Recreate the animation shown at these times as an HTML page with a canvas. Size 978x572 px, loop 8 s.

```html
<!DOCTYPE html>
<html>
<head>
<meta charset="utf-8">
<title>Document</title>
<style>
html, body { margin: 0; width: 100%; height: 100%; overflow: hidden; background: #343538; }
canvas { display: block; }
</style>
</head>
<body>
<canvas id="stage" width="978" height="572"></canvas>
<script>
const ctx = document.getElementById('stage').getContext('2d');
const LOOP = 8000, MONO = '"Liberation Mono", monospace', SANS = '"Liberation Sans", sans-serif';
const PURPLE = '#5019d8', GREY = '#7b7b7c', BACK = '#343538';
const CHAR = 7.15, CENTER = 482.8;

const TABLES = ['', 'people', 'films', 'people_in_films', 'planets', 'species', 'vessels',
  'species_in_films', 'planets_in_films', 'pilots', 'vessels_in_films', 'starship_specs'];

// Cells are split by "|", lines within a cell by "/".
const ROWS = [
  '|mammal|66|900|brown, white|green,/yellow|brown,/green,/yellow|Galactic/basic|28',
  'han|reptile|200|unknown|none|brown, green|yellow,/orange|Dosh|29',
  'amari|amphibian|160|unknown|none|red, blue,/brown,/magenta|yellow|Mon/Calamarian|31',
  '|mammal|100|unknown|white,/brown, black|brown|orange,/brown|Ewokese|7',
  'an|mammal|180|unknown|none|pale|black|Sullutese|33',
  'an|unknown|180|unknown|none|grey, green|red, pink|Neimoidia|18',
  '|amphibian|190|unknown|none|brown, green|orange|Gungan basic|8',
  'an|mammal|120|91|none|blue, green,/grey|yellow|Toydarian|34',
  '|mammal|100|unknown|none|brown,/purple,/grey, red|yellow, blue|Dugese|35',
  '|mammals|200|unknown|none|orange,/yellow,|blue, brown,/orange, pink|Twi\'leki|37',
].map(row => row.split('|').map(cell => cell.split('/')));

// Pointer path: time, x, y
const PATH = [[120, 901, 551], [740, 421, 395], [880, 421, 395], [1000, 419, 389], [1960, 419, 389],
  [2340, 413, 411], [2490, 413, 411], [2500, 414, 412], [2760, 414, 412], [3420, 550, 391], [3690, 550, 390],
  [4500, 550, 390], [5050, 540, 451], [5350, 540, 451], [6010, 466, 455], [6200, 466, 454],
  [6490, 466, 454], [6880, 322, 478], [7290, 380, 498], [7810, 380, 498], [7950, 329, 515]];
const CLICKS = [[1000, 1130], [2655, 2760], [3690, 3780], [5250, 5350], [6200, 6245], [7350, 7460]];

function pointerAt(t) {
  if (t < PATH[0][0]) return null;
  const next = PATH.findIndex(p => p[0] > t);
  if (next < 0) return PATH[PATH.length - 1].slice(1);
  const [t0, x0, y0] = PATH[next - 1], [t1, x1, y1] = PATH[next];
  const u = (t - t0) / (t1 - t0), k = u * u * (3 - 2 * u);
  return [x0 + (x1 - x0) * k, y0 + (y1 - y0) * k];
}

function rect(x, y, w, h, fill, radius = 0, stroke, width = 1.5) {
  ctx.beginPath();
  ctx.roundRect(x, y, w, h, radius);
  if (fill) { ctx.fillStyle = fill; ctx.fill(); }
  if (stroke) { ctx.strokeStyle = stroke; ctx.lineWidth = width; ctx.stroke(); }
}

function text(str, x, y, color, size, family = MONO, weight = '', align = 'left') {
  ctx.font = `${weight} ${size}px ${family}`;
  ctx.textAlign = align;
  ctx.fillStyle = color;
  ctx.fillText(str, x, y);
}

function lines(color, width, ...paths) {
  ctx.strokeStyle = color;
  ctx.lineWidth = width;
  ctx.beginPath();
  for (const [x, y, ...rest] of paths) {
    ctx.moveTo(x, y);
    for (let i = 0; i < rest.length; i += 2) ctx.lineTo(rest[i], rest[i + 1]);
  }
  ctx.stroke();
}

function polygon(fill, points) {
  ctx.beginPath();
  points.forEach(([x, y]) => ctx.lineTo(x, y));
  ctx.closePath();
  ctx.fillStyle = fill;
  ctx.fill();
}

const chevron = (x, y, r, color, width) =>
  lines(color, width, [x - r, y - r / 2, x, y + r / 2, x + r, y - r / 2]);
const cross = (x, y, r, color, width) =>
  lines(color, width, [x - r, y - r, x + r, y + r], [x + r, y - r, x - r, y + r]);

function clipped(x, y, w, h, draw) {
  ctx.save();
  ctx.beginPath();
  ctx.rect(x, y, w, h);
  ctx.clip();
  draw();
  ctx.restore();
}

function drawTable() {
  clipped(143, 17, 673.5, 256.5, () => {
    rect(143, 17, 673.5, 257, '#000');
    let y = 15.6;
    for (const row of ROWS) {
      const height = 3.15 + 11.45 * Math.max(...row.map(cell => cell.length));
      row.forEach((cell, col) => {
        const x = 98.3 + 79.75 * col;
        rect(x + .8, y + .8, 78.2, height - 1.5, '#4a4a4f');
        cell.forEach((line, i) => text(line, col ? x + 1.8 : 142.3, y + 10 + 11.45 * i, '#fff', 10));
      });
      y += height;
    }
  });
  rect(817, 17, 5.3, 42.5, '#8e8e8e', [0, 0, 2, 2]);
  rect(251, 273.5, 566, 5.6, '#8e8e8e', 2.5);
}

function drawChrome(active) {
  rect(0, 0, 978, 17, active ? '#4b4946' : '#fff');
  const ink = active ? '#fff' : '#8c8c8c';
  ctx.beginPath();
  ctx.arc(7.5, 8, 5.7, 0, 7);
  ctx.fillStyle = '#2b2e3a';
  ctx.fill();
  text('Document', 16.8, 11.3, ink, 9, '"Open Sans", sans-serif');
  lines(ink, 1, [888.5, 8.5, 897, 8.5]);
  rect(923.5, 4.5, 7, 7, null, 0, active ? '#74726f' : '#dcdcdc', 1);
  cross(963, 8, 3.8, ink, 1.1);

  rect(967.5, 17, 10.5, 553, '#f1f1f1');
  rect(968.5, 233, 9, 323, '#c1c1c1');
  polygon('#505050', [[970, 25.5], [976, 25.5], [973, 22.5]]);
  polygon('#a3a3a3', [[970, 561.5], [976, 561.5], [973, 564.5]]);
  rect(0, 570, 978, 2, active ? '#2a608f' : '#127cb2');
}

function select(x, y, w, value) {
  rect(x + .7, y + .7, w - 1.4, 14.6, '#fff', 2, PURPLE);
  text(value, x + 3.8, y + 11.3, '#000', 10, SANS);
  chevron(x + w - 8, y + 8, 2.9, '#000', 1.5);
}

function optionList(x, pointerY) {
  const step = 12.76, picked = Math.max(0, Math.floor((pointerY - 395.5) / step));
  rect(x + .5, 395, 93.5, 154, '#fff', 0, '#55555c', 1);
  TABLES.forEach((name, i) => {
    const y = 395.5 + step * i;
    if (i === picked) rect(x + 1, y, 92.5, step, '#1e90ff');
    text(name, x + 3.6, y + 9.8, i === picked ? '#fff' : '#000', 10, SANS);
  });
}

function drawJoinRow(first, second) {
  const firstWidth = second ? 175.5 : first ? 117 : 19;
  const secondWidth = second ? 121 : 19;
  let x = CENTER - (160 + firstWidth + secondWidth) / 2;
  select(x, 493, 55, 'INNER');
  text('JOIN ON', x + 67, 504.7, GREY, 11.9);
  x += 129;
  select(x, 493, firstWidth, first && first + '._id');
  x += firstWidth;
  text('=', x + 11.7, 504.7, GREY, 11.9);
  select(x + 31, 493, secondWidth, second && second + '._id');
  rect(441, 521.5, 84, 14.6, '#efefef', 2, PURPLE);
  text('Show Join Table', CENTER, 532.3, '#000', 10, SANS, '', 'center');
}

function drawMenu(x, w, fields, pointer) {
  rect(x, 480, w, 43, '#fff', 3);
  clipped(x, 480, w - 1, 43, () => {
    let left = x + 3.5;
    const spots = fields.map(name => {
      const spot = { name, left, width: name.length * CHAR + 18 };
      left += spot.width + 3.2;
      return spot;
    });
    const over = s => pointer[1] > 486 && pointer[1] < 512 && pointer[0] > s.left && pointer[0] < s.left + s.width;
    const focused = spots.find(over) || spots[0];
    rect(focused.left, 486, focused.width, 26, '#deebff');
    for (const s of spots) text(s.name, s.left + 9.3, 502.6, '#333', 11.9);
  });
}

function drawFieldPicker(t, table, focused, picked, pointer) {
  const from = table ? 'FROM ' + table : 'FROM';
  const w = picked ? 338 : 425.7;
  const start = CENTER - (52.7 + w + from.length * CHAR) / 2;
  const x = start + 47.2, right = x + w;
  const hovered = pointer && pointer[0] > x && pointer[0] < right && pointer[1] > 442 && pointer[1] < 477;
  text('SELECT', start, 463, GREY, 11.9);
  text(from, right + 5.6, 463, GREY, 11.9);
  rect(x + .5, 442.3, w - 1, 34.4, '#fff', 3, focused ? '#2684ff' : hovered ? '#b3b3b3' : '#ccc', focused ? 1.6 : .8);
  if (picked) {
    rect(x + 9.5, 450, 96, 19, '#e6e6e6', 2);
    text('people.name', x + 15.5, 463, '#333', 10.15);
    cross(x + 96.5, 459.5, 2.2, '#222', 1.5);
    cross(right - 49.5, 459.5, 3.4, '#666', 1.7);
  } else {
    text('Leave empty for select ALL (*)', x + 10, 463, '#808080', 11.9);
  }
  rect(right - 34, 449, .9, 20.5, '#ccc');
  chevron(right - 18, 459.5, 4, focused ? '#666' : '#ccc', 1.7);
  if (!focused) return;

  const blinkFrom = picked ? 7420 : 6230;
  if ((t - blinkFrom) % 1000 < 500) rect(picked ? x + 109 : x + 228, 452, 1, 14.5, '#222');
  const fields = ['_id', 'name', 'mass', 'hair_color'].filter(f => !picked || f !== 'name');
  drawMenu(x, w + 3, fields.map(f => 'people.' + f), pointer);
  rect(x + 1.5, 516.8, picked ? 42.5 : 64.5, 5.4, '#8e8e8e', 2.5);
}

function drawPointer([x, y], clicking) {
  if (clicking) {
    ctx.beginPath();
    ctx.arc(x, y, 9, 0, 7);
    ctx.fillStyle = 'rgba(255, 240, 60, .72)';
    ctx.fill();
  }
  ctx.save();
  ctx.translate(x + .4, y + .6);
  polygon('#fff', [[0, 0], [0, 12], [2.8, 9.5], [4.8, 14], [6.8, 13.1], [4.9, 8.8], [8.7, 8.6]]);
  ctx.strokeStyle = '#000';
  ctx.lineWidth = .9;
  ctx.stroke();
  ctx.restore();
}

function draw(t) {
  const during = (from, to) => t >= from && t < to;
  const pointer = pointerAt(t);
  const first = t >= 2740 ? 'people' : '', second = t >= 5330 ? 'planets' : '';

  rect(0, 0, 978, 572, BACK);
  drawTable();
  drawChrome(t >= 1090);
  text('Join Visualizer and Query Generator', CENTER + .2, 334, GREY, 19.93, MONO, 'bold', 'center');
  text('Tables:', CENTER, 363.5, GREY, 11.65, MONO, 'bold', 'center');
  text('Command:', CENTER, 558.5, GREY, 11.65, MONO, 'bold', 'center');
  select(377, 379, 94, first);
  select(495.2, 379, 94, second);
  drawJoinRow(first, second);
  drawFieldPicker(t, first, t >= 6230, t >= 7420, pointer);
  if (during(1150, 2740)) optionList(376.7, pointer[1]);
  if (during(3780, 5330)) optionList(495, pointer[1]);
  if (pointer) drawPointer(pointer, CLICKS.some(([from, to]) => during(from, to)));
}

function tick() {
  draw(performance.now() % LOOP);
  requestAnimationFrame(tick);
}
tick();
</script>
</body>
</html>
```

★ ★ ★ ★ ★ ★ ★

*EXERCISE*
Search the data for "active". Copy each line that has it.

*SOLUTION FOR THIS PROBLEM*
function drawChrome(active) {
  rect(0, 0, 978, 17, active ? '#4b4946' : '#fff');
  const ink = active ? '#fff' : '#8c8c8c';
  rect(923.5, 4.5, 7, 7, null, 0, active ? '#74726f' : '#dcdcdc', 1);
  rect(0, 570, 978, 2, active ? '#2a608f' : '#127cb2');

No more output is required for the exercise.